USA TODAY has been curating their bestseller list for 20 years now. In looking back at it, they wonder: what does the list say about what we read, and how we read it?
For starters, we sure have changed.
Back then, when USA TODAY began its best-seller lists, "J.K. Rowling was a struggling unknown writer teaching English in Portugal" and "Suzanne Collins was helping to write a children's TV show for Nickelodeon called Clarissa Explains It All." Today, of course, they're household names -- all thanks to books. They have a combined total of 225 million copies in print of their two bestselling series, Harry Potter and The Hunger Games (in case you needed a reminder!).

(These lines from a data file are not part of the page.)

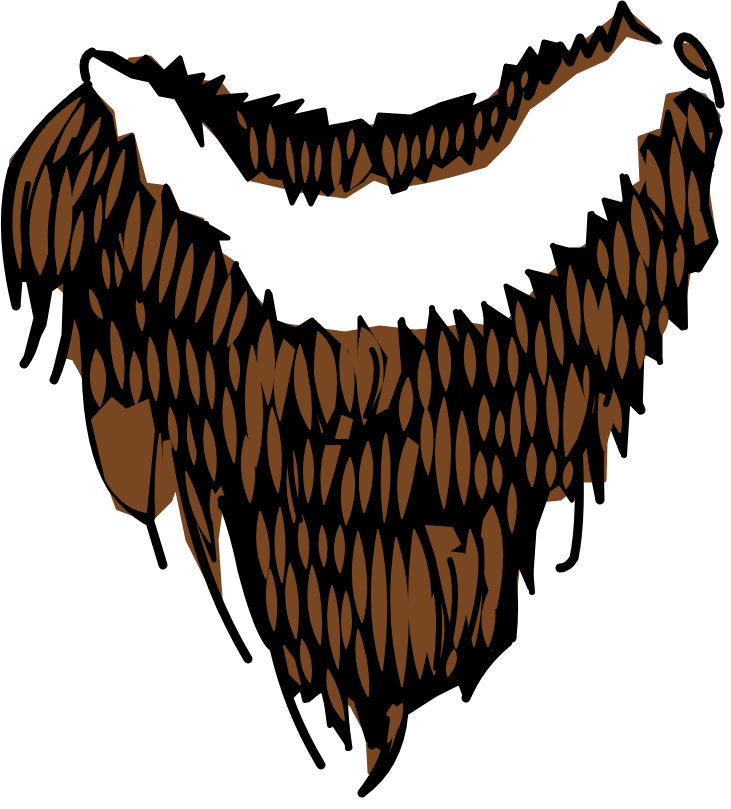
<!DOCTYPE html>
<html lang="en">
<head>
<meta charset="utf-8">
<title>Beard and moustache</title>
<style>
:root { --paper: #fff; --ink: #000; --hair: #784722; }
html, body { margin: 0; background: var(--paper); overflow: hidden; }
svg { display: block; width: 731px; height: 809px; }
.hair { fill: var(--hair); stroke: var(--hair); stroke-width: 5; stroke-linejoin: round; }
.mass { fill: var(--ink); stroke: var(--ink); stroke-width: 5; stroke-linejoin: round; }
.lock { fill: var(--hair); stroke: var(--hair); stroke-width: 2; stroke-linejoin: round; }
.strand { fill: none; stroke: var(--ink); stroke-width: 9; stroke-linecap: round; stroke-linejoin: round; }
.fine { stroke-width: 6; }
</style>
</head>
<body>
<svg viewBox="0 0 731 809" role="img" aria-label="Shaggy brown beard and moustache drawn in ink">

<g id="moustache">
  <path class="hair" d="M130 60L150 58 165 74 195 82 220 84 240 110 330 130 400 125 480 110 515 75 575 50 608 24 625 10 660 42 640 38 626 34 606 58 575 72 545 96 528 108 508 142 485 165 450 175 425 181 395 186 374 178 345 196 300 190 252 179 222 140 195 112Z"/>
  <path class="mass" d="M90 52L112 54 134 67 146 57 164 73 180 58 186 78 203 75 197 90 223 77 211 98 246 95 236 107 278 96 264 112 302 101 288 118 324 110 327 128 349 124 361 121 374 132 379 115 411 117 440 105 474 95 468 110 500 96 506 66 518 68 530 49 539 61 544 42 560 46 559 62 548 82 538 76 532 94 522 88 514 118 507 114 497 140 492 128 482 148 475 140 470 163 460 152 442 166 432 160 425 180 414 172 405 188 393 192 388 176 370 170 362 180 346 190 342 178 328 194 320 186 311 204 302 184 292 203 284 178 270 176 262 168 248 179 235 160 212 127 199 115 202 145 188 118 176 97 160 94 150 80 132 76 112 65Z"/>
  <path class="strand" d="M86 78Q80 58 92 52M560 46L570 62 580 38 588 54 600 30 608 48 622 5 634 26 656 40M545 80L556 54M528 96L541 66"/>
  <path class="lock" d="M252 128q8 18 4 40q-8-18-4-40zM270 125q8 20 2 42q-8-18-2-42zM288 138q6 20 6 44q-10-22-6-44zM305 142q7 20 0 40q-6-20 0-40zM319 146q4 18-2 34q-4-16 2-34zM336 138q9 24 0 52q-8-26 0-52zM352 130q5 14-3 28q-4-14 3-28zM355 168l8-24 8 22q-8 14-20 22zM386 136q12 16 6 42q-14-20-6-42zM403 134q8 20-2 40q-6-20 2-40zM417 136q6 18-3 32q-5-16 3-32zM432 126q5 16-4 32q-4-16 4-32zM446 128q5 14-4 30q-4-16 4-30zM462 124q4 14-4 26q-4-12 4-26zM480 112q4 14-3 26q-5-12 3-26zM496 108q3 10-3 18q-3-10 3-18zM512 82q4 12-3 24q-4-12 3-24zM238 112q6 6 8 16q-8-4-8-16zM526 72q3 8-3 15q-3-8 3-15z"/>
</g>

<g id="beard">
  <path class="hair" d="M92 92L112 112 116 140 132 135 145 185 168 188 178 212 202 220 198 240 232 262 246 288 278 325 345 334 380 328 415 332 440 330 470 325 500 330 520 310 545 280 575 254 610 230 630 190 642 182 640 138 662 130 668 96 690 92 704 96 718 116 704 170 715 244 690 260 684 300 655 330 632 380 606 408 604 480 582 480 560 498 540 500 518 560 510 640 462 680 402 704 392 752 370 772 368 735 352 705 332 688 304 695 278 648 244 560 228 515 221 504 216 540 221 612 208 580 188 540 176 482 170 500 150 520 118 508 97 450 86 380 74 358 66 356 74 300 58 285 38 285 18 276 6 220 12 160 50 115Z"/>
  <path class="mass" d="M88 85Q28 130 10 175Q0 235 14 285L18 306 20 280 28 278 36 318 24 365 44 325 50 290 66 278 64 335 53 380 68 340 74 308 82 335 86 395Q90 460 120 500L150 520 158 440 172 436 190 500 214 560 208 500 222 480 232 512 244 560 258 610 278 650 288 700 298 690 290 650 308 700 320 690 316 660 330 718 350 748 342 690 356 700 368 740 382 748 384 712 392 700 408 712 436 694 460 682 466 698 490 648 512 638 512 590 518 560 530 588 534 530 548 490 560 482 572 500 578 458 588 440 592 470 598 500 602 450 605 408 622 452 628 400 640 412 642 350 660 360 660 308 682 328 686 272 700 268 702 246 713 246 704 190 712 165 706 130 720 130 712 104 690 90 676 100 690 118 682 160 668 112 662 140 650 136 642 150 652 172 640 200 622 176 626 206 604 200 612 226 590 214 588 250 568 250 553 246 562 280 530 272 540 304 506 286 516 326 486 306 486 344 460 312 462 350 432 310 426 352 400 322 404 372 390 410 372 420 386 360 360 318 360 400 346 352 312 320 296 330 275 322 270 294 262 312 236 266 230 292 216 238 228 238 204 224 192 240 202 222 178 212 166 186 160 210 138 182 132 136 116 146 110 116Z"/>
  <g id="beard-tips">
    <path class="strand" d="M88 85Q30 130 12 170Q-3 225 16 306M40 286Q42 340 24 364M70 276Q72 340 54 380M86 370Q88 450 112 488Q130 512 150 522L163 565M150 520Q160 470 158 420M176 450Q195 570 248 659M222 500Q234 530 242 570Q260 640 274 648Q288 710 321 765M222 505Q228 510 236 520M404 712Q400 765 362 793M362 793Q395 750 386 720M384 730L372 745M466 698Q480 665 508 642M510 560Q516 600 512 638M578 445Q582 520 574 558Q568 568 560 568M598 402L600 500M641 410Q634 390 622 376M718 132Q706 165 704 205L714 242 698 268"/>
    <path class="strand" d="M706 75Q684 65 678 46Q680 30 694 42Q714 62 720 104"/>
    <path class="lock" d="M684 44Q694 42 705 70L692 62Q682 54 684 44Z"/>
    <path class="strand fine" d="M348 748L344 690M330 725L320 650M305 700L292 630M532 592L526 520M624 455L628 390M685 327L684 270M660 362L650 320M268 292L262 330M402 320L412 370M432 308L440 370M456 312L466 360M484 304L496 360M206 224L186 262M236 264L220 310M626 177L640 214M592 214L606 250M553 246L580 275M528 272L552 300"/>
  </g>

  <g id="left-locks">
    <path class="lock" d="M80 98Q32 128 18 182Q8 230 20 268Q22 200 44 156ZM46 166q-28 66-6 108q20-46 6-108zM84 104q-22 24-30 58q28-22 30-58zM100 118q-14 16-20 36q18-10 20-36zM66 166q-16 60-8 108q22-50 8-108zM92 152q-18 24-20 54q20-26 20-54zM82 212q-14 30-10 58q14-28 10-58zM108 148q-10 16-14 36q14-12 14-36zM124 150q-18 34-18 68q18-30 18-68zM100 196q-8 24-4 46q8-22 4-46zM138 192q-20 44-10 84q16-40 10-84zM120 234q-8 26-2 52q9-24 2-52zM160 196q-22 46-16 94q22-42 16-94zM176 220q-18 40-16 82q20-40 16-82zM104 250q-4 20 4 38q4-20-4-38zM192 244q-18 36-16 74q20-34 16-74zM214 252q-16 34-18 70q20-30 18-70zM230 276q-18 34-16 68q20-32 16-68zM246 292q-14 24-18 54q22-22 18-54zM90 290q8 8 12 28q-12-6-12-28zM138 294q10 18 4 36q-8-18-4-36z"/>
    <path class="lock" d="M96 350q16 22 4 56q-16-22-4-56zM112 322q16 26 10 66q-14-32-10-66zM134 352q14 26 2 52q-10-26-2-52zM150 338q14 28 6 62q-12-30-6-62zM92 420L112 398 126 410 148 400 154 430 146 512Q122 508 106 480ZM170 330q14 32 6 68q-12-34-6-68zM188 340q14 30 10 64q-16-32-10-64zM170 408q10 20 6 42q-10-18-6-42zM190 412q10 26 4 52q-10-26-4-52zM208 352q10 28 4 56q-9-28-4-56zM206 420q14 26 8 60q-14-28-8-60zM186 472q16 34 24 70q-22-30-24-70zM212 490q8 14 4 38q-8-16-4-38zM226 388q14 32 8 74q-16-38-8-74zM232 344q12 20 4 46q-10-22-4-46zM160 434l4 60-8 20q-2-40 4-80z"/>
  </g>

  <g id="middle-locks">
    <path class="lock" d="M252 346q18 60 4 120q-18-58-4-120zM268 320q-14 20-8 54l8 30q12-40 0-84zM284 340l10 10q-8 40-14 70q-12-40 4-80zM300 345q14 40 10 84q-24-40-10-84zM318 332q24 20 16 76l-12 24q-12-50-4-100zM342 345q18 20 8 66q-14-30-8-66zM362 328Q386 340 382 384L364 424Q352 380 362 328ZM392 348q12 26-4 54q-6-28 4-54zM408 378q10 26-4 52q-10-24 4-52zM424 350q12 26 2 60q-14-28-2-60zM442 332q14 26 4 58q-12-28-4-58zM468 334q12 24 4 52q-12-24-4-52zM492 330q12 26 2 56q-12-28-2-56zM272 408q14 40 6 84q-16-40-6-84zM246 436q14 32 4 66q-14-32-4-66z"/>
    <path class="lock" d="M292 448q10 32 2 74q-12-36-2-74zM308 440q10 30 0 62q-8-30 0-62zM326 446l14 0-6 24-10 34q-6-30 2-58zM350 458q10 32-4 66q-10-34 4-66zM368 442q10 30-4 70q-10-36 4-70zM386 434q8 40-2 88q-12-44 2-88zM408 438l10 8q-6 40-16 72q-10-42 6-80zM426 408q12 24 2 66q-12-32-2-66zM444 398q12 50 0 110q-16-54 0-110zM462 412q14 42 2 92q-14-46-2-92zM484 396q10 20 0 44q-10-20 0-44zM480 452q12 22 2 46q-12-22-2-46zM500 412q8 16 0 34q-8-16 0-34zM496 456q10 18 2 36q-9-16-2-36zM516 392q8 34 0 64q-10-28 0-64zM342 416l10 4-4 18-12 0z"/>
    <path class="lock" d="M260 512q14 34 6 66q-14-32-6-66zM280 508q8 34 2 74q-12-36-2-74zM302 516q10 24 4 52q-12-24-4-52zM270 570q10 28 4 60q-12-28-4-60zM290 564q12 32 6 74q-16-34-6-74zM312 566q12 34 8 78q-18-34-8-78zM332 586q10 32 6 82q-16-42-6-82zM322 526q8 20 2 40q-8-20-2-40zM340 526q8 20 0 46q-10-22 0-46zM284 646l10 14 6 24-10-10zM302 640q12 18 8 42q-12-16-8-42zM328 670q14 24 16 50q-20-22-16-50zM358 532q14 50 4 90q-16-40-4-90zM378 530q14 60 4 140q-18-60-4-140zM396 538q20 62 6 148q-18-70-6-148zM358 630q12 34 10 66q-16-30-10-66zM346 592q10 30 0 56q-8-26 0-56zM414 530Q444 590 420 678Q402 620 414 530ZM426 526L452 528 460 544 448 552 464 554Q474 600 456 648Q446 600 436 556ZM436 590q16 40-2 84q-16-44 2-84zM470 530Q490 580 474 646Q458 590 470 530ZM492 506Q510 540 496 608Q476 560 484 520ZM490 590q10 26-2 56q-12-28 2-56zM454 650q6 10-6 26q-4-12 6-26zM392 712l10-8q2 20-14 38z"/>
  </g>

  <g id="right-locks">
    <path class="lock" d="M512 338q10 22 2 48q-10-22-2-48zM518 302q12 22 8 50q-14-22-8-50zM540 322q10 28 4 62q-14-30-4-62zM552 296q14 30 10 68q-16-30-10-68zM530 374q10 30 2 62q-12-28-2-62zM550 376q12 32 6 72q-14-34-6-72zM572 364L590 416 566 456Q560 410 572 364ZM532 444q8 18 0 42q-10-20 0-42zM552 452q8 18-2 34q-8-18 2-34zM512 484q8 18 0 48q-8-22 0-48zM570 462q6 12-4 26q-6-14 4-26zM570 266q14 36 8 78q-16-36-8-78zM588 280q16 34 8 74q-18-34-8-74zM606 284q12 40 0 86q-16-40 0-86zM586 366q12 24 6 46q-12-20-6-46zM600 394l10 4 2 26-8 26q-8-26-4-56zM612 388q12 20 8 44q-14-18-8-44zM622 316q12 32 0 62q-12-30 0-62zM640 326q8 20 0 42q-8-20 0-42z"/>
    <path class="lock" d="M600 240q12 16 6 38q-12-16-6-38zM618 222q16 30 8 76q-18-34-8-76zM634 196q18 30 14 70q-22-34-14-70zM648 150Q670 180 662 230Q642 200 648 150ZM674 138q16 42 8 90q-18-42-8-90zM690 104q16 20 14 48q-20-20-14-48zM640 256q10 24 4 48q-12-20-4-48zM662 240q8 26 0 60q-10-28 0-60zM680 236q8 24-2 50q-8-26 2-50zM692 172q12 26 4 58q-12-26-4-58zM664 306q8 12-2 28q-6-14 2-28zM646 306q6 10 0 24q-6-12 0-24zM700 212l8 26-12 6q-4-18 4-32zM676 108q6 8 8 22q-10-6-8-22z"/>
  </g>

  <path id="ink-over-locks" class="strand fine" d="M28 184Q18 230 30 276M74 140Q42 210 54 270M112 220Q118 260 140 300M180 330Q186 400 204 470M310 334Q306 380 326 430M372 350Q384 370 366 416M424 540Q446 600 436 668M588 356Q600 390 580 440M602 386Q616 376 606 404M648 200Q668 220 674 250M450 560Q460 590 450 640M292 430Q286 470 300 520M380 440Q374 500 384 540M480 540Q486 580 468 640"/>
</g>
</svg>
</body>
</html>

A lot more has changed in the past 20 years, though. For instance:
- The rise and fall of self-help: "Self-help and other advice titles were big during the first five years (1993-1998) when most books were bought in physical bookstores."
- Children's books shocked the world: "Rowling triggered Dickens-like excitement about reading and demolished the conventional wisdom about children's books in the second era (1999-2008), when online sales grew."
- Unexpected genres and formats: "Since 2009, fiction (as a percentage of best sellers) has risen to all-time highs and erotica went mainstream as e-books became the fastest growing part of the market."
The story highlights Harry Potter as part of the "British kids' books" trend, noting how "Rowling's boy wizard zapped" the notion that kids' books had limited market appeal.
"Rowling reinvented the idea of a series," Scholastic's president and CEO Dick Robinson told USA TODAY. "Young kids love to read the same stories over and over again and older kids love to read new versions of the characters they know. What J.K. did so brilliantly was to age the characters in her books, so her readers grew up with them as the books became more complex."
Check out the whole story, and an awesome slidehow featuring some familiar photos, right here.
How would you say your reading has changed over the past two decades?